Recorded information:

* * * * *

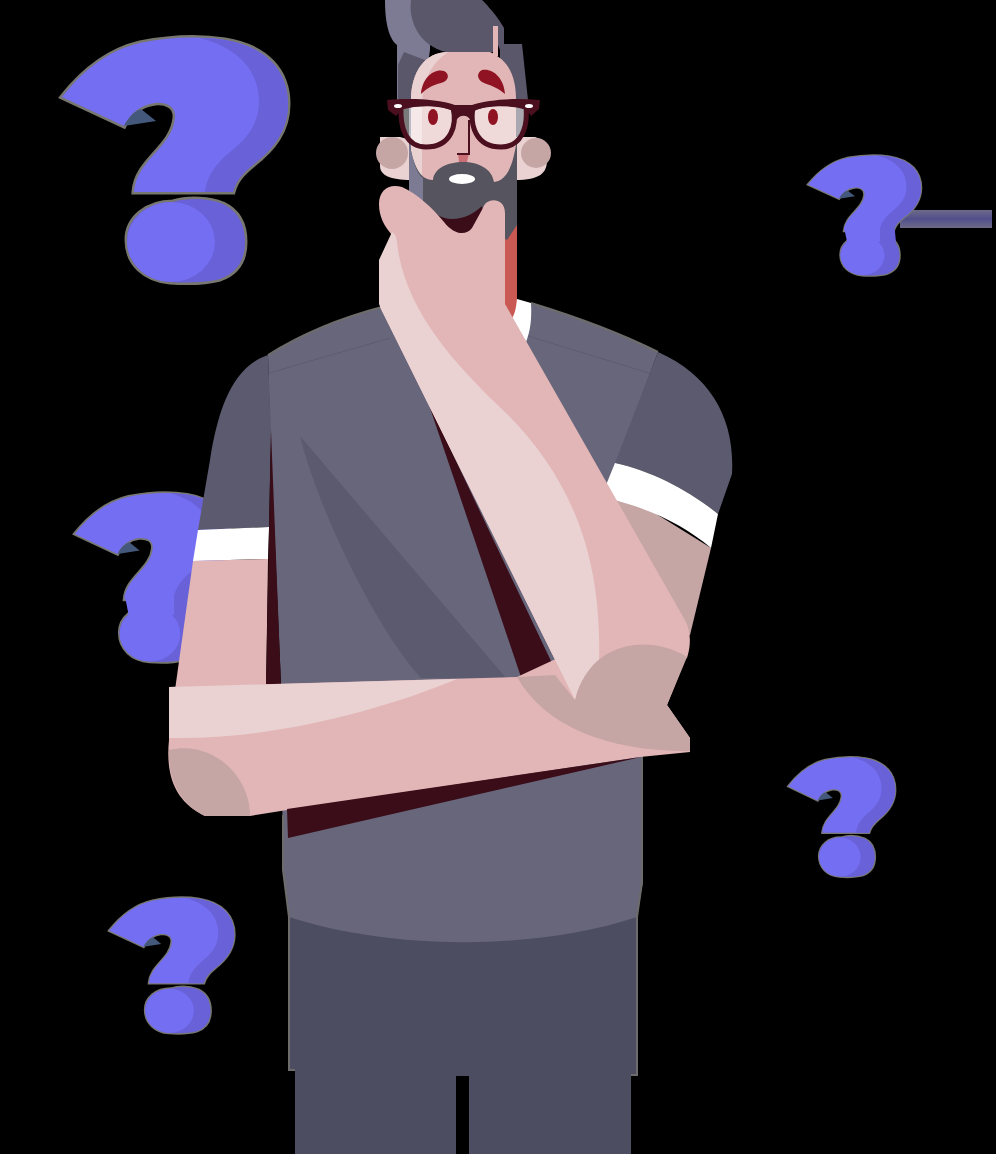
<!DOCTYPE html>
<html lang="en">
<head>
<meta charset="utf-8">
<title>Thinking man with question marks</title>
<style>
:root{--ground:#000;--violet:#746ef2;--violet-side:#6861d8;--edge:#77766f;--shirt:#67667b;--sleeve:#5c5a6f;--trousers:#4d4d62;--hair:#5a576a;--hair-light:#7d7a94;--beard:#55545f;--skin:#e2b6b6;--skin-light:#ead2d3;--skin-shade:#c6a5a5;--maroon:#3a0d18;--frame:#4b0f1f;--red:#8f1322;--neck:#cb5953;--white:#fff}
html,body{margin:0;width:996px;height:1154px;overflow:hidden;background:var(--ground)}
svg{display:block}
.front{fill:var(--violet)}
.side{fill:var(--violet-side)}
.rim{fill:var(--edge);stroke:var(--edge);stroke-width:5}
.shirt{fill:var(--shirt)}
.sleeve{fill:var(--sleeve)}
.trousers{fill:var(--trousers)}
.hair{fill:var(--hair)}
.hair-light{fill:var(--hair-light)}
.beard{fill:var(--beard)}
.skin{fill:var(--skin)}
.light{fill:var(--skin-light)}
.shade{fill:var(--skin-shade)}
.maroon{fill:var(--maroon)}
.red{fill:var(--red)}
.white{fill:var(--white)}
.seam{fill:none;stroke:#5d5c70;stroke-width:1}
</style>
</head>
<body>
<svg width="996" height="1154" viewBox="0 0 996 1154" role="img" aria-label="A bearded man in glasses thinking, hand on chin, surrounded by question marks">
<defs>
  <path id="hook-shape" d="M62 97C85 68 110 50 140 43C170 37 200 36 225 40C268 47 288 72 288 104C288 132 272 150 254 164C243 173 236 180 233 192H134C136 160 172 148 175 118C176 106 166 102 155 103C140 105 130 114 124 126Z"/>
  <path id="dot-shape" d="M173 202C190 197 210 199 223 204C238 211 245 225 245 242C245 260 237 273 220 279C205 283 185 283 170 282C145 280 127 264 127 240C127 218 147 202 173 202Z"/>
  <linearGradient id="bar-fill" x2="0" y2="1">
    <stop offset="0" stop-color="#6d6a88"/><stop offset=".5" stop-color="#514f8c"/><stop offset="1" stop-color="#6d6a88"/>
  </linearGradient>
  <g id="hook">
    <use href="#hook-shape" class="rim"/>
    <use href="#hook-shape" class="front"/>
    <path class="side" d="M200 38C250 38 288 60 288 104C288 132 272 150 254 164C243 173 236 180 233 192H205C207 173 220 160 236 147C250 135 259 120 259 102C259 68 235 47 200 38Z"/>
    <path d="M124 126C128 118 133 112 141 109L156 121Z" fill="#44587c"/>
  </g>
  <g id="dot">
    <use href="#dot-shape" class="rim"/>
    <use href="#dot-shape" class="side"/>
    <ellipse class="front" cx="171" cy="242" rx="44" ry="40"/>
  </g>
  <g id="question"><use href="#hook"/><use href="#dot"/></g>
  <g id="question-joined">
    <use href="#dot"/>
    <use href="#hook"/>
    <path class="front" d="M134 184H208V214H140Z"/>
    <path class="side" d="M206 184H235L238 214H206Z"/>
  </g>
</defs>

<rect width="996" height="1154" fill="var(--ground)"/>

<g id="question-marks">
  <use href="#question"/>
  <rect x="900" y="210" width="92" height="18" fill="url(#bar-fill)"/>
  <use href="#question-joined" transform="translate(777 137) scale(.5 .49)"/>
  <use href="#question-joined" transform="translate(32 467) scale(.69)"/>
  <use href="#question" transform="translate(759 739) scale(.473 .488)"/>
  <use href="#question" transform="translate(75 877) scale(.553)"/>
</g>

<g id="trousers">
  <path class="trousers" d="M289 900H637V1075H631V1154H469V1076H456V1154H295V1070H289Z"/>
</g>

<g id="torso">
  <path class="shirt" d="M268 355C300 335 340 318 382 307L531 303C580 318 620 333 658 352L616 465L643 660V882L637 917C535 951 390 950 289 917L283 870L281 684L270 430Z"/>
  <path d="M268 355C300 335 340 318 382 307M531 303C580 318 620 333 658 352M283 815V870L289 917V1070H295M642 757V882L637 917V1075H631" fill="none" stroke="#6e6c6b" stroke-width="2"/>
  <path class="seam" d="M269 373L390 338M528 336L652 374"/>
  <path class="sleeve" d="M300 436L506 678H421C378 632 318 510 300 436Z"/>
  <path class="maroon" d="M428 402L522 680H560Z"/>
</g>

<g id="left-arm">
  <path class="sleeve" d="M268 355C232 367 218 410 210 460L198 530L269 527L271 430Z"/>
  <path class="white" d="M198 530L269 527L268 559L193 561Z"/>
  <path class="skin" d="M193 561L268 559L266 690H175Z"/>
  <path class="maroon" d="M271 430L281 686H266Z"/>
</g>

<g id="right-sleeve">
  <path class="sleeve" d="M658 352C712 376 735 420 732 474L718 514C690 491 652 471 615 463Z"/>
  <path class="shade" d="M608 484L711 548L690 635L660 640Z"/>
  <path class="white" d="M615 463C652 471 690 491 718 514L711 548C685 526 650 508 606 498V485Z"/>
</g>

<g id="folded-forearm">
  <path class="skin" d="M169 687L517 677L575 650L687 655L667 705L690 738V752L640 757L287 810L250 816H205C178 803 165 780 169 740Z"/>
  <path class="light" d="M169 687L457 679C380 711 270 740 169 738Z"/>
  <path class="shade" d="M169 750C212 740 250 775 250 816H205C180 804 168 780 169 750Z"/>
  <path class="maroon" d="M287 809L641 757L288 838Z"/>
</g>

<g id="neck">
  <path fill="var(--neck)" d="M500 200H517V318H500Z"/>
  <path class="white" d="M517 299L531 303C532 320 530 332 526 342L512 318C515 314 516 308 517 299Z"/>
</g>

<g id="head">
  <path class="hair-light" d="M385 0H430V50L409 190V100H397V45C388 38 385 20 385 0Z"/>
  <path class="hair" d="M480 0C493 10 498 18 504 28V44H522L528 100L517 180H500V50Z"/>
  <path class="hair" d="M404 52L425 60L411 100H398V65Z"/>
  <path class="light" d="M400 137H380V166C380 175 390 180 411 180V140Z"/>
  <circle class="shade" cx="392" cy="153" r="16"/>
  <path class="light" d="M515 137H535C545 140 547 148 547 160C547 173 540 180 515 180Z"/>
  <circle class="shade" cx="536" cy="153" r="15"/>
  <path class="hair-light" d="M409 120H424V200H409Z"/>
  <path class="skin" d="M411 100C411 72 425 52 448 52H490C508 60 516 75 516 100V190H411Z"/>
  <path class="light" d="M411 100C411 72 425 52 448 52C428 66 422 84 422 110V190H411Z"/>
  <path class="beard" d="M409 140C413 164 419 180 433 180C434 168 448 162 463 162C479 162 492 169 494 182C508 181 514 162 517 138V225L507 240L490 230L455 232L409 195Z"/>
  <path class="hair-light" d="M409 142C413 162 417 174 423 178V206L409 195Z"/>
  <ellipse class="white" cx="462" cy="179" rx="13" ry="5"/>
  <path class="hair" d="M411 0H482C491 8 498 18 498 52H446C420 46 408 22 411 0Z"/>
  <path class="skin" d="M493 26H498V56H493Z"/>
  <path class="red" d="M421 94C422 78 434 68 444 71C450 74 449 81 441 83C433 85 427 88 421 94ZM505 94C504 78 493 68 482 70C476 73 477 80 484 83C493 86 499 89 505 94Z"/>
  <path fill="#cb6f77" d="M458 153H469L467 162H459Z"/>
  <path d="M469 120V154H457" fill="none" stroke="var(--frame)" stroke-width="2"/>
</g>

<g id="glasses">
  <g fill="#fff" fill-opacity=".48" stroke="var(--frame)" stroke-width="5">
    <path d="M401 107C420 102 440 103 453 108C457 124 452 147 426 147C406 147 400 128 401 107Z"/>
    <path d="M473 108C487 103 508 102 526 107C528 128 521 147 501 147C475 147 470 124 473 108Z"/>
  </g>
  <path fill="var(--frame)" d="M387 100C410 98 438 99 455 105H472C490 99 517 98 540 100L539 109L531 116L526 109C508 104 487 105 474 111L471 121C468 114 459 114 456 121L453 111C440 105 419 104 402 109L396 116L388 110Z"/>
  <ellipse class="white" cx="398" cy="106" rx="4" ry="2"/>
  <ellipse class="white" cx="529" cy="106" rx="4" ry="2"/>
  <ellipse class="red" cx="433" cy="117" rx="5" ry="8"/>
  <ellipse class="red" cx="493" cy="117" rx="5" ry="8"/>
</g>

<g id="raised-forearm">
  <path class="maroon" d="M436 214C450 224 470 218 482 206L484 232L462 240L440 228Z"/>
  <path class="skin" d="M379 204C379 190 389 183 402 187C418 194 432 208 444 222C454 235 466 236 472 228L483 208C486 197 505 197 505 213V304L686 622C692 636 690 648 687 658L575 700L380 307L392 235C384 226 379 216 379 204Z"/>
  <path class="light" d="M392 232C397 235 397 242 398 250C408 312 452 362 508 415C574 482 602 560 599 662L575 700L382 311L379 304V260Z"/>
  <path class="shade" d="M517 677C545 727 610 752 690 751V738L667 705L687 657C650 634 590 640 575 700L555 675Z"/>
</g>
</svg>
</body>
</html>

* * * * *

What is needed: A bare number is the whole answer: the tally of lines in the listing above that include "height".

Task output: 4